I view that as really problematic, because the federal government almost never has had enough money to to track whether commitments and promises are actually being followed up on. And under these new regulations, there's even less of a requirement to show up front that you're serious about actually following through on your promise.
These proposals are certain to be challenged in court, if they haven't been already, by various state attorneys general. Do you have thoughts on the prospects for these cases in the federal court process? Will the cases hold up, or will they be struck down?
I do have an initial view based on reading the over 300 pages that were released to outline the recent proposed changes to the ESA: nothing jumps out to me as a slam-dunk legal argument.
There are certainly good arguments that the state attorneys general can make, and they've already made some in their comment letters last summer on the proposed regulations.
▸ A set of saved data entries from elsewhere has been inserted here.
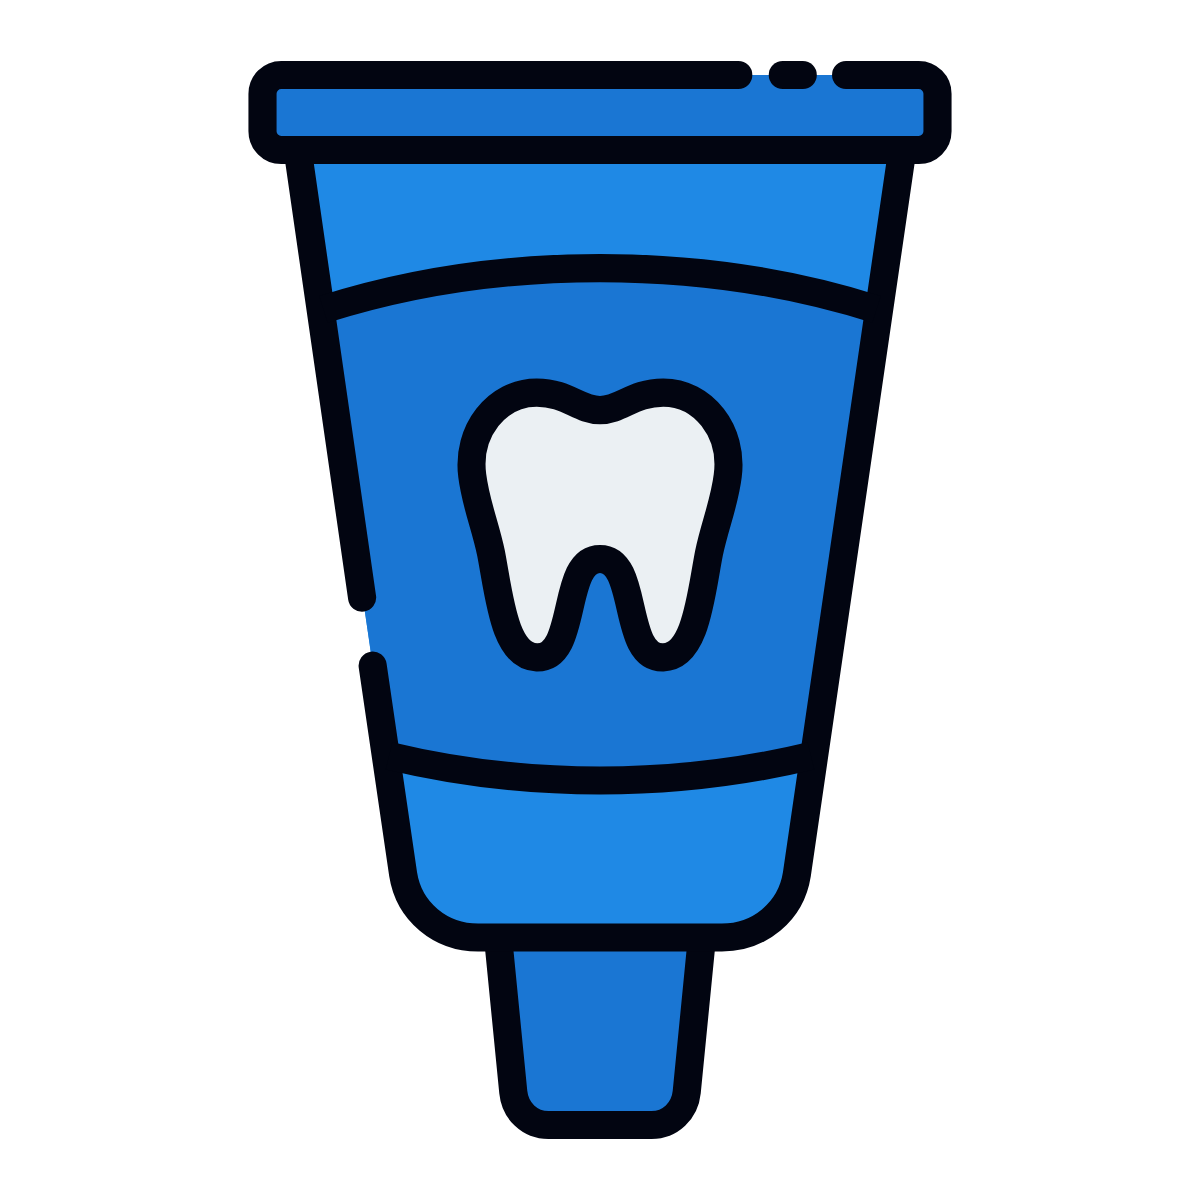
<!DOCTYPE html>
<html lang="en">
<head>
<meta charset="utf-8">
<title>Toothpaste tube icon</title>
<style>
:root {
  --paper: #ffffff;
  --ink: #020511;
  --blue-deep: #1a76d3;
  --blue-bright: #1f89e5;
  --enamel: #ebf0f3;
}
html, body { margin: 0; padding: 0; background: var(--paper); overflow: hidden; }
.icon { display: block; width: 1200px; height: 1200px; }
.deep { fill: var(--blue-deep); }
.bright { fill: var(--blue-bright); }
.enamel { fill: var(--enamel); }
.outline { fill: none; stroke: var(--ink); stroke-width: 12; stroke-linecap: round; stroke-linejoin: round; }
.butt { stroke-linecap: butt; }
</style>
</head>
<body>
<svg class="icon" viewBox="0 0 512 512" role="img" aria-label="Toothpaste tube with a tooth on its label">
  <defs>
    <path id="tube-shape" d="M127 64 L172 373 C174.500 389 188 400 204 400 H308 C324 400 337.500 389 340 373 L385 64 Z"/>
    <path id="cap-shape" d="M212.500 400 L219 466 C219.800 474 226 480 234 480 H278 C286 480 292.200 474 293 466 L299.500 400 Z"/>
    <path id="tooth-shape" d="M256 175 C247 175 242 167.500 229 167.500 C212 167.500 199 184 201.500 203 C203 215 207 224 209.500 236 C213 254 215 280 229 280.500 C247 281 239 238.500 256 238.500 C273 238.500 265 281 283 280.500 C297 280 299 254 302.500 236 C305 224 309 215 310.500 203 C313 184 300 167.500 283 167.500 C270 167.500 265 175 256 175 Z"/>
    <clipPath id="tube-clip"><use href="#tube-shape"/></clipPath>
  </defs>

  <g id="fills">
    <use href="#cap-shape" class="deep"/>
    <use href="#tube-shape" class="bright"/>
    <path class="deep" clip-path="url(#tube-clip)" d="M120 137 C205 107.500 307 107.500 392 137 V311 L346 322.500 C288 336.500 224 336.500 166 322.500 L120 311 Z"/>
    <rect class="deep" x="112" y="32" width="288" height="32" rx="7"/>
    <use href="#tooth-shape" class="enamel"/>
  </g>

  <g id="outlines">
    <path class="outline butt" d="M212.500 400 L219 466 C219.800 474 226 480 234 480 H278 C286 480 292.200 474 293 466 L299.500 400"/>
    <path class="outline" d="M127 64 L154.500 255"/>
    <path class="outline" d="M159 284 L172 373 C174.500 389 188 400 204 400 H308 C324 400 337.500 389 340 373 L385 64"/>
    <path class="outline butt" d="M138 132 C212 108.500 300 108.500 374 132"/>
    <path class="outline butt" d="M166 322.500 C224 336.500 288 336.500 346 322.500"/>
    <path class="outline" d="M315 32 H120 C115.600 32 112 35.600 112 40 V56 C112 60.400 115.600 64 120 64 H392 C396.400 64 400 60.400 400 56 V40 C400 35.600 396.400 32 392 32 H361"/>
    <path class="outline" d="M334 32 H342.500"/>
    <use href="#tooth-shape" class="outline"/>
  </g>
</svg>
</body>
</html>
But I do think this administration, in particular Secretary Bernhardt, has been pretty savvy legally to ensure that the changes don’t put anything forward that is too patently illegal.
Let's close out this interview now with our “Top of the Stack” question, which asks, what's at the top of your literal or metaphorical reading stack?
I will recommend the best nontechnical book I've ever read on the ESA—and I've tried to read as many books as I can on the subject.
It's called Noah's Choice: The Future of the Endangered Species Act, by Mann and Plummer. I think it’s exceptional because it talks about the very difficult work of doing endangered species conservation when you have political and economic pressure from developers. It's not trying to vilify anyone—the book is saying that land development gives us wider highways, housing developments, and other things we need in our daily lives. But development also has impacts on endangered species. So, how do we balance these trade-offs? That is a perennially difficult question, and one that, if someone takes too extreme a view on the ESA, they sort of miss and think that the act is about saving every last population. In an ideal world, that would be great, but I think the politics of the ESA will not support such an extreme approach. Noah's Choice grapples with these very difficult tradeoffs more effectively than any other book I’ve read.